[Extracted records]
•••

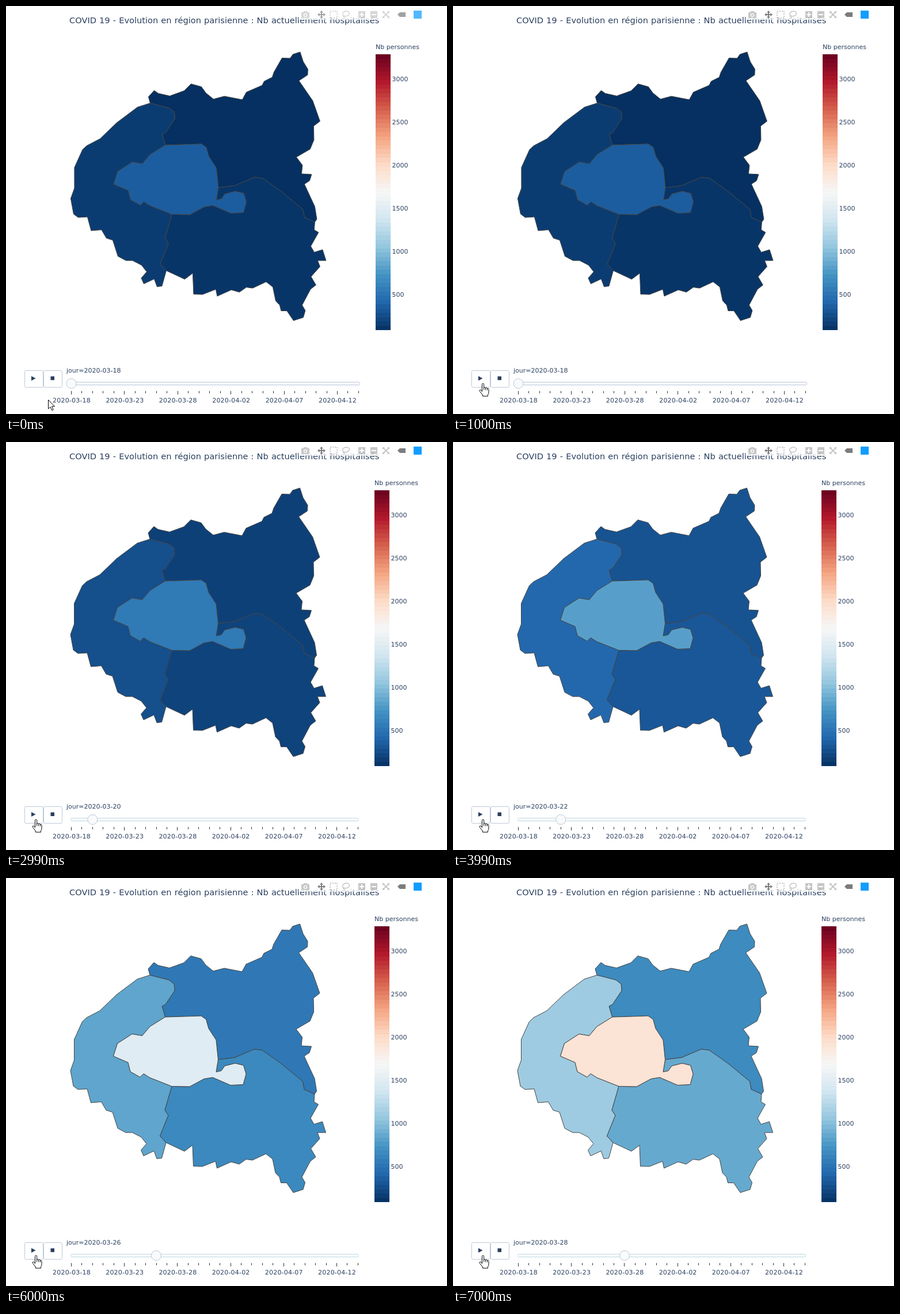
An HTML page for the animation above (8 s loop, 766 px wide and 710 px high).

```html
<!DOCTYPE html>
<html lang="fr">
<head>
<meta charset="utf-8">
<style>
html, body { margin: 0; width: 100%; height: 100%; overflow: hidden; background: #fff; }
svg { display: block; }
text { font: 11px "DejaVu Sans", Verdana, sans-serif; fill: #2a3f5f; white-space: pre; }
#title { font-size: 14.6px; word-spacing: .034em; }
.day { text-anchor: middle; letter-spacing: .2px; }
#map path { stroke: #444; }
.box { fill: #fff; stroke: #bec8d9; }
.dark { fill: #2a3f5f; }
.tick { stroke: #333; shape-rendering: crispEdges; }
.off { fill: #444; opacity: .3; }
.on { fill: #444; opacity: .7; }
.line { fill: none; stroke: #444; stroke-width: 1.5; }
.dash { fill: none; stroke: #444; stroke-width: 2; stroke-dasharray: 2; }
.cursor { fill: #fff; stroke: #000; stroke-linejoin: round; }
</style>
</head>
<body>
<svg width="766" height="710" viewBox="0 0 766 710">
  <rect width="766" height="710" fill="#fff"/>
  <text id="title" x="110" y="30">COVID 19 - Evolution en région parisienne : Nb actuellement hospitalisés</text>
  <rect x="508" y="4" width="220" height="20" fill="#fff" opacity=".72"/>
  <g id="bar">
    <path class="off" fill-rule="evenodd" d="M513 11h3l1.500-2h5l1.500 2h3v10h-14zM520 12.500a3.300 3.300 0 1 0 .01 0zM520 14a1.800 1.800 0 1 1-.01 0z"/>
    <path class="on" d="M548 8l3 3.500h-2v2.500h2.500v-2l3.500 3-3.500 3v-2h-2.500v2.500h2l-3 3.500-3-3.500h2v-2.500h-2.500v2l-3.500-3 3.500-3v2h2.500v-2.500h-2z"/>
    <g class="off">
      <rect class="dash" x="563" y="9" width="12" height="12"/>
      <ellipse class="line" cx="590.500" cy="13.500" rx="6" ry="4.200" transform="rotate(-12 590 13)"/>
      <path class="line" d="M586 16q-1 2 1 3t0 3"/>
      <path fill-rule="evenodd" d="M612 9h12v12h-12zM617 11v3h-3v2h3v3h2v-3h3v-2h-3v-3zM633 9h12v12h-12zM635 14v2h8v-2z"/>
      <path d="M654 9h4l-1.300 1.300 3.300 3.300 3.300-3.300L662 9h4v4l-1.300-1.300-3.300 3.300 3.300 3.300L666 17v4h-4l1.300-1.300-3.300-3.300-3.300 3.300L658 21h-4v-4l1.300 1.300 3.300-3.300-3.300-3.300L654 13z"/>
    </g>
    <path class="on" d="M680 15l4-4h10v8h-10z"/>
    <rect x="708" y="8" width="14" height="14" fill="#119dff"/>
  </g>
  <g id="map"></g>
  <g id="scale"><text y="75">Nb personnes</text></g>
  <rect class="box" x="32.500" y="634.500" width="32" height="29" rx="2"/>
  <rect class="box" x="65.500" y="634.500" width="32" height="29" rx="2"/>
  <path class="dark" d="M44 644l7.500 4-7.500 4zM77.500 644.500h6.500v6.500h-6.500z"/>
  <text id="label" x="105" y="638"></text>
  <rect id="rail" x="112.500" y="654.500" height="5" rx="2" fill="#f8fafc"/>
  <g id="ticks"></g>
  <circle id="grip" cy="657" r="8.500" fill="#f8fafc" stroke="#bec8d9"/>
  <path id="arrow" class="cursor" d="M73.500 685.500v15.500l3.500-3.300 2.700 6 2.500-1.200-2.600-5.700h4.900z"/>
  <path id="hand" class="cursor" d="M50.500 669V658.500a1.600 1.600 0 0 1 3.200 0V664q1.700-1.200 3 .5 1.800-.7 2.800.8 2.500-.3 2.500 2V672q0 2.500-1.500 4.500V679H51.500V677L46.500 670.500q-1-1.800.4-2.400 1.500-.4 2.600 1.200L50.500 671zM53.700 664v4M56.700 665v3.500M59.500 665.500v3"/>
</svg>
<script>
const $ = id => document.getElementById(id);
const set = (el, attrs) => { for (const k in attrs) el.setAttribute(k, attrs[k]); };
function add(parent, tag, attrs, text) {
  const el = document.createElementNS("http://www.w3.org/2000/svg", tag);
  set(el, attrs);
  if (text) el.textContent = text;
  return parent.appendChild(el);
}

// Borders, each given once and shared by neighbouring areas
const border = s => s.split(" ");
const back = b => [...b].reverse();
const north = border("250,169 247,158 257,147 264,152 284,156.5 309,147.5 321,135.5 339,140.5 347,151.5 360,162 379,157 410,163 417,150 444.5,138 448,131 462,124 465,115 479,90.5 493,91 498,84 510.5,80 516,97 524,110 523.5,120 508.5,130 532.5,165 545,200.5 534,209 534.5,233 528,249 504,263 514.5,277 513,292 530.5,293 527,304 518,310 536,349 539.5,371 536,376");
const east = border("536,376 518,368 515.5,354 478,323 445,299.5 431,298 397,312.5 368.5,316");
const crest = border("368.5,316 365,282 352,262 347.5,246 339,240 276.5,242");
const link = border("276.5,242 271,223 277,220 293,196 292,184.5 283,177.5 250,169");
const west = border("250,169 228,176 192,203 163,231 140,243 132.5,250 118.5,281 118.5,317 112,335 117,362 125,368 141,367 147.5,391 165.5,389.5 174,404 185,407.5 194,435.5 208,443 219.5,443 235,451 244,462.5 234.5,473.5 239,483.5 257,475 262,488.5 270.5,487.5 278,460.5");
const split = border("278,460.5 267.5,449 282,413 276,404 288,362.5");
const left = border("288,362.5 250,347.5 239,340.5 233,346.5 216,337 212,321 186.5,310 193.5,288 219,271.5 236.5,274.5 250,258.5 276.5,242");
const low = border("368.5,316 365,337.5 374,335.5 380,327 398,322.5 412.5,326 417,341 412,359.5 390,360.5 359,347 344,349.5 319,363 288,362.5");
const south = border("278,460.5 310,475.5 324,465 325.5,501.5 341,502 364,493 366.5,505 391,494 405,498 417,489.5 428,491 451.5,480 463,489 468,513 475,520.5 477.5,530.5 487.5,530.5 499,547.5 516,542 519.5,530 514,520.5 528.5,493 538,485.5 529.5,471 545,453.5 541,443 555.5,443 549.5,424 535,428.5 529,418 542.5,394 535,389.5 536,376");

// Each area: outline, first count, linear and quadratic growth per step
const areas = [
  [[...north, ...east, ...crest, ...link], 91, 92, 5],
  [[...west, ...split, ...left, ...link], 160, 95, 19],
  [[...south, ...east, ...low, ...back(split)], 120, 70, 16],
  [[...low, ...left, ...back(crest)], 355, 171, 28]
].map(([points, base, rate, bend]) => ({
  path: add($("map"), "path", { d: "M" + points.join("L") + "Z" }),
  count: n => base + rate * n + bend * n * n
}));

// Diverging blue to red scale
const MIN = 91, MAX = 3283, TOP = 84, TALL = 480, BANDS = 64;
const stops = ["053061", "2166ac", "4393c3", "92c5de", "d1e5f0", "f7f7f7",
  "fddbc7", "f4a582", "d6604d", "b2182b", "67001f"]
  .map(h => [0, 2, 4].map(i => parseInt(h.slice(i, i + 2), 16)));
function shade(u) {
  const x = u * 10, i = Math.min(9, Math.floor(x));
  return `rgb(${stops[i].map((c, k) => Math.round(c + (stops[i + 1][k] - c) * (x - i)))})`;
}
const part = v => (v - MIN) / (MAX - MIN);

for (let i = 0; i < BANDS; i++) {
  const edge = n => Math.round(TOP + n * TALL / BANDS);
  add($("scale"), "rect", {
    y: edge(i), width: 26, height: edge(i + 1) - edge(i), fill: shade(1 - (i + .5) / BANDS)
  });
}
for (let v = 500; v <= 3000; v += 500)
  add($("scale"), "text", { x: 28.5, y: TOP + TALL * (1 - part(v)) + 4 }, String(v));

const date = n => new Date(Date.UTC(2020, 2, 18 + n)).toISOString().slice(0, 10);
const ticks = Array.from({ length: 28 }, (_, n) => {
  const major = n % 5 === 0;
  return {
    line: add($("ticks"), "line", { class: "tick", y1: 670, y2: major ? 676 : 674 }),
    text: major && add($("ticks"), "text", { class: "day", y: 690 }, date(n))
  };
});

function draw(t) {
  const beat = Math.floor((t + 10) / 1000);      // the picture jumps once a second
  const n = Math.max(0, beat - 2), day = 2 * n;  // playback starts after the click
  const inset = Math.min(2, Math.max(0, beat - 1)); // layout narrows pixel by pixel
  const x = 642 - inset, step = 18.48 - .02 * inset;

  for (const a of areas) set(a.path, { fill: shade(part(a.count(n))) });
  set($("map"), { transform: `translate(${inset ? 0 : .4})` });
  set($("scale"), { transform: `translate(${x})` });
  set($("bar"), { opacity: beat ? 1 : .72 });
  set($("arrow"), { visibility: beat ? "hidden" : "visible" });
  set($("hand"), { visibility: beat ? "visible" : "hidden" });
  $("label").textContent = "jour=" + date(day);
  set($("rail"), { width: x - 140, stroke: n ? "#c3dbe6" : "#bec8d9" });
  set($("grip"), { cx: 113.5 + day * step });
  ticks.forEach(({ line, text }, i) => {
    const tx = 113.5 + i * step, px = Math.floor(tx) + .5;
    set(line, { x1: px, x2: px });
    if (text) set(text, { x: tx + .5 });
  });
}

const start = performance.now();
function loop() {
  draw((performance.now() - start) % 8000);
  requestAnimationFrame(loop);
}
loop();
</script>
</body>
</html>
```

•••

What you will do:
Reply with one number, the count of lines in the records that include the word "opacity".

Written answer:
4